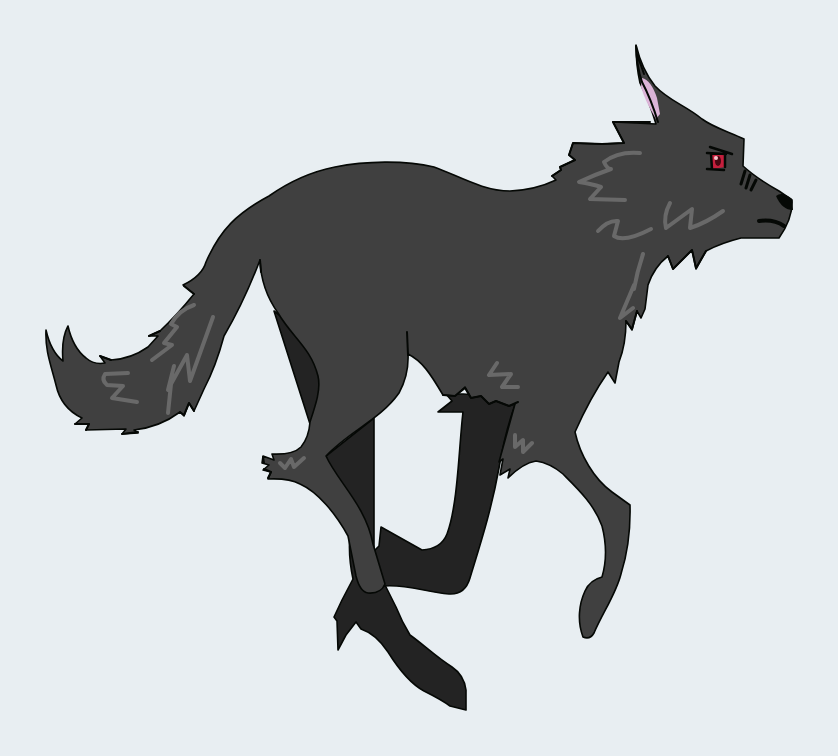
<!DOCTYPE html>
<html lang="en">
<head>
<meta charset="utf-8">
<title>Running wolf</title>
<style>
:root {
  --sky: #e8eef2;
  --coat: #404040;
  --far-coat: #232323;
  --fur-mark: #696969;
  --ink: #050805;
  --ear-pink: #dcb4d8;
  --iris: #c51f3d;
  --pupil: #4a0712;
  --glint: #f6c3cc;
}
html, body { margin: 0; height: 100%; overflow: hidden; background: var(--sky); }
svg { display: block; width: 838px; height: 756px; }
.coat { fill: var(--coat); stroke: var(--ink); stroke-width: 1.6; stroke-linejoin: round; }
.far-leg { fill: var(--far-coat); stroke: var(--ink); stroke-width: 1.6; stroke-linejoin: round; }
.fur-marks { fill: none; stroke: var(--fur-mark); stroke-width: 4; stroke-linecap: round; stroke-linejoin: round; }
.ink-lines { fill: none; stroke: var(--ink); stroke-width: 3; stroke-linecap: round; stroke-linejoin: round; }
.ink { fill: var(--ink); }
</style>
</head>
<body>
<svg viewBox="0 0 838 756" role="img" aria-label="A dark grey wolf with red eyes running to the right">
  <rect width="838" height="756" fill="var(--sky)"/>

  <g id="far-legs">
    <path class="far-leg" d="M274 311 L310 424 L330 400 L325 350Z"/>
    <path class="far-leg" d="M374 418 L326 456 L350 534 Q348 556 353 579 L342 600 L334 617 L337 621 L338 650 L346 635 L356 622 L361 629 Q376 634 388 652 C398 668 409 683 424 691 Q442 700 450 706 L466 710 L466 690 Q464 675 452 667 C436 657 424 645 410 635 Q402 622 396 607 L386 587 L374 548Z"/>
    <path class="far-leg" d="M446 394 L463 394 L520 398 L515 405 Q505 432 499 468 C491 512 480 545 470 578 Q465 595 449 594 C425 592 407 584 384 586 L374 551 L379 546 L381 527 L422 550 Q441 549 447 534 C458 505 459 445 463 412 L438 412 L452 401Z"/>
  </g>

  <path id="wolf-body" class="coat" d="M636 45
    Q642 70 655 86 C669 101 685 105 702 119 C714 128 730 132 744 139 L743 166
    Q756 178 779 191 L792 200 Q793 218 779 238 L741 238
    Q721 243 706 251 L696 269 L692 250 L673 269 L668 256
    Q654 267 648 285 L645 309 L641 318 L637 311 L632 330 L626 321
    Q626 344 619 362 L615 383 L608 372 Q590 398 575 432
    C580 455 594 479 612 492 L630 505 Q631 542 621 574
    C616 594 603 612 594 633 Q590 640 583 637 C577 621 579 604 585 591
    Q590 580 602 577 Q609 553 602 526 C594 504 578 489 563 474
    Q550 463 536 461 Q523 463 508 478 L510 469 L500 475 L503 459 L499 462
    L515 404 L509 406 L496 401 L489 404 L481 396 L471 398 L465 387 L455 396 L443 395
    C430 373 422 361 408 354 Q409 375 399 393 C380 420 349 431 326 456
    C338 482 366 506 373 544 L385 584 Q381 594 368 593 Q360 592 356 576
    L348 536 C336 514 318 492 300 484 Q289 478 268 479 L271 472 L263 470 L269 465 L262 463 L263 456 L274 460 L272 454
    Q293 455 301 447 Q309 437 310 422 C316 404 321 389 318 376
    C311 348 292 337 278 313 Q261 289 260 260
    Q244 302 224 336 Q216 366 204 389 L194 411 L189 403 L184 416 L180 412
    Q160 427 134 430 L138 433 L122 434 L126 429 L86 430 L89 424 L75 424 L82 418
    Q61 408 56 385 C51 365 45 351 46 330 Q51 352 63 361 Q61 339 68 326
    Q73 348 86 358 Q94 365 105 363 L100 356 L111 360 Q131 359 148 347 L158 336 L149 336 L160 331
    Q177 315 194 294 L183 285 Q202 276 206 262 C220 230 237 213 269 196
    Q300 174 335 167 C365 161 405 160 434 167 C459 176 483 191 510 191
    Q535 190 556 180 L552 176 L561 170 L560 167 L575 160 L569 155 L573 143
    L602 144 L624 143 L613 122 L656 124 Q649 101 640 83 Q636 65 636 45Z"/>

  <path id="fur-edges" class="ink-lines" d="M407 332 L408 355 M260 260 L261 272 M443 395 L455 396 L465 388 L471 398 L481 396 L489 404 L496 401 L509 406 L518 402 M552 176 L561 170 L560 167 L575 160 L569 155 L573 143 L602 144 L624 143 L613 122 L650 122 M668 256 L673 269 L692 250 L696 268 L706 251 M626 321 L632 329 L637 311 M75 424 L89 424 L86 430 M122 434 L138 432 M100 356 L111 360 M149 336 L160 331 M184 286 L194 294 M180 412 L184 415 L189 403 L194 411 M263 457 L264 463 M264 469 L271 472 L268 478" style="stroke-width:2"/>

  <g id="head">
    <path d="M642 78 Q651 80 657 98 L660 114 L656 119 Q645 101 641 87Z" fill="var(--ear-pink)"/>
    <path class="ink-lines" d="M636 46 Q637 68 642 82 Q651 99 658 122 M637 54 L644 74" style="stroke-width:2"/>
    <g id="eye">
      <path d="M711 154 L725 155 L725 167 L713 169Z" fill="var(--iris)"/>
      <ellipse cx="718" cy="161" rx="3" ry="5" fill="var(--pupil)"/>
      <circle cx="716" cy="158" r="2" fill="var(--glint)"/>
      <path class="ink-lines" d="M707 153 L726 154 M710 147 L732 154 M711 154 L712 169 M707 169 L724 170 M725 155 L725 167" style="stroke-width:2.5"/>
    </g>
    <path id="muzzle-stripes" class="ink-lines" d="M745 171 L741 184 M750 175 L746 188 M756 180 L751 190"/>
    <path id="nose" class="ink" d="M776 196 Q782 191 792 199 L793 210 Q782 210 776 196Z"/>
    <path id="mouth" class="ink-lines" d="M759 221 Q774 219 784 226" style="stroke-width:4"/>
  </g>

  <g class="fur-marks">
    <path id="cheek-marks" d="M640 153 Q618 151 604 162 Q607 169 611 169 Q594 175 579 182 Q592 184 601 187 L590 199 L625 200 M598 231 Q608 220 618 221 L614 236 Q624 243 651 229 M670 203 Q663 216 666 228 Q681 217 692 209 L690 228 Q706 223 723 211"/>
    <path id="neck-marks" d="M643 254 Q637 272 634 289 M634 285 L620 318 L633 308"/>
    <path id="elbow-marks" d="M497 363 L489 375 L511 374 L502 387 L518 387 M515 435 L515 447 L523 440 L523 452 L532 443"/>
    <path id="tail-marks" d="M194 305 Q179 310 171 324 L177 327 L164 343 L172 345 L152 360 M213 317 L190 381 L187 355 L171 384 L168 413 M174 366 L168 390 M128 373 L105 374 Q101 380 107 385 L123 386 L112 398 L137 402"/>
    <path id="hock-marks" d="M280 463 L285 468 L291 459 L294 467 L304 458"/>
  </g>
</svg>
</body>
</html>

→ **THE TASK**:
Which lines in the data hold the string "style"? Copy each of them.

→ **EXERCISE SOLUTION**:
<style>
</style>
  <path id="fur-edges" class="ink-lines" d="M407 332 L408 355 M260 260 L261 272 M443 395 L455 396 L465 388 L471 398 L481 396 L489 404 L496 401 L509 406 L518 402 M552 176 L561 170 L560 167 L575 160 L569 155 L573 143 L602 144 L624 143 L613 122 L650 122 M668 256 L673 269 L692 250 L696 268 L706 251 M626 321 L632 329 L637 311 M75 424 L89 424 L86 430 M122 434 L138 432 M100 356 L111 360 M149 336 L160 331 M184 286 L194 294 M180 412 L184 415 L189 403 L194 411 M263 457 L264 463 M264 469 L271 472 L268 478" style="stroke-width:2"/>
    <path class="ink-lines" d="M636 46 Q637 68 642 82 Q651 99 658 122 M637 54 L644 74" style="stroke-width:2"/>
      <path class="ink-lines" d="M707 153 L726 154 M710 147 L732 154 M711 154 L712 169 M707 169 L724 170 M725 155 L725 167" style="stroke-width:2.5"/>
    <path id="mouth" class="ink-lines" d="M759 221 Q774 219 784 226" style="stroke-width:4"/>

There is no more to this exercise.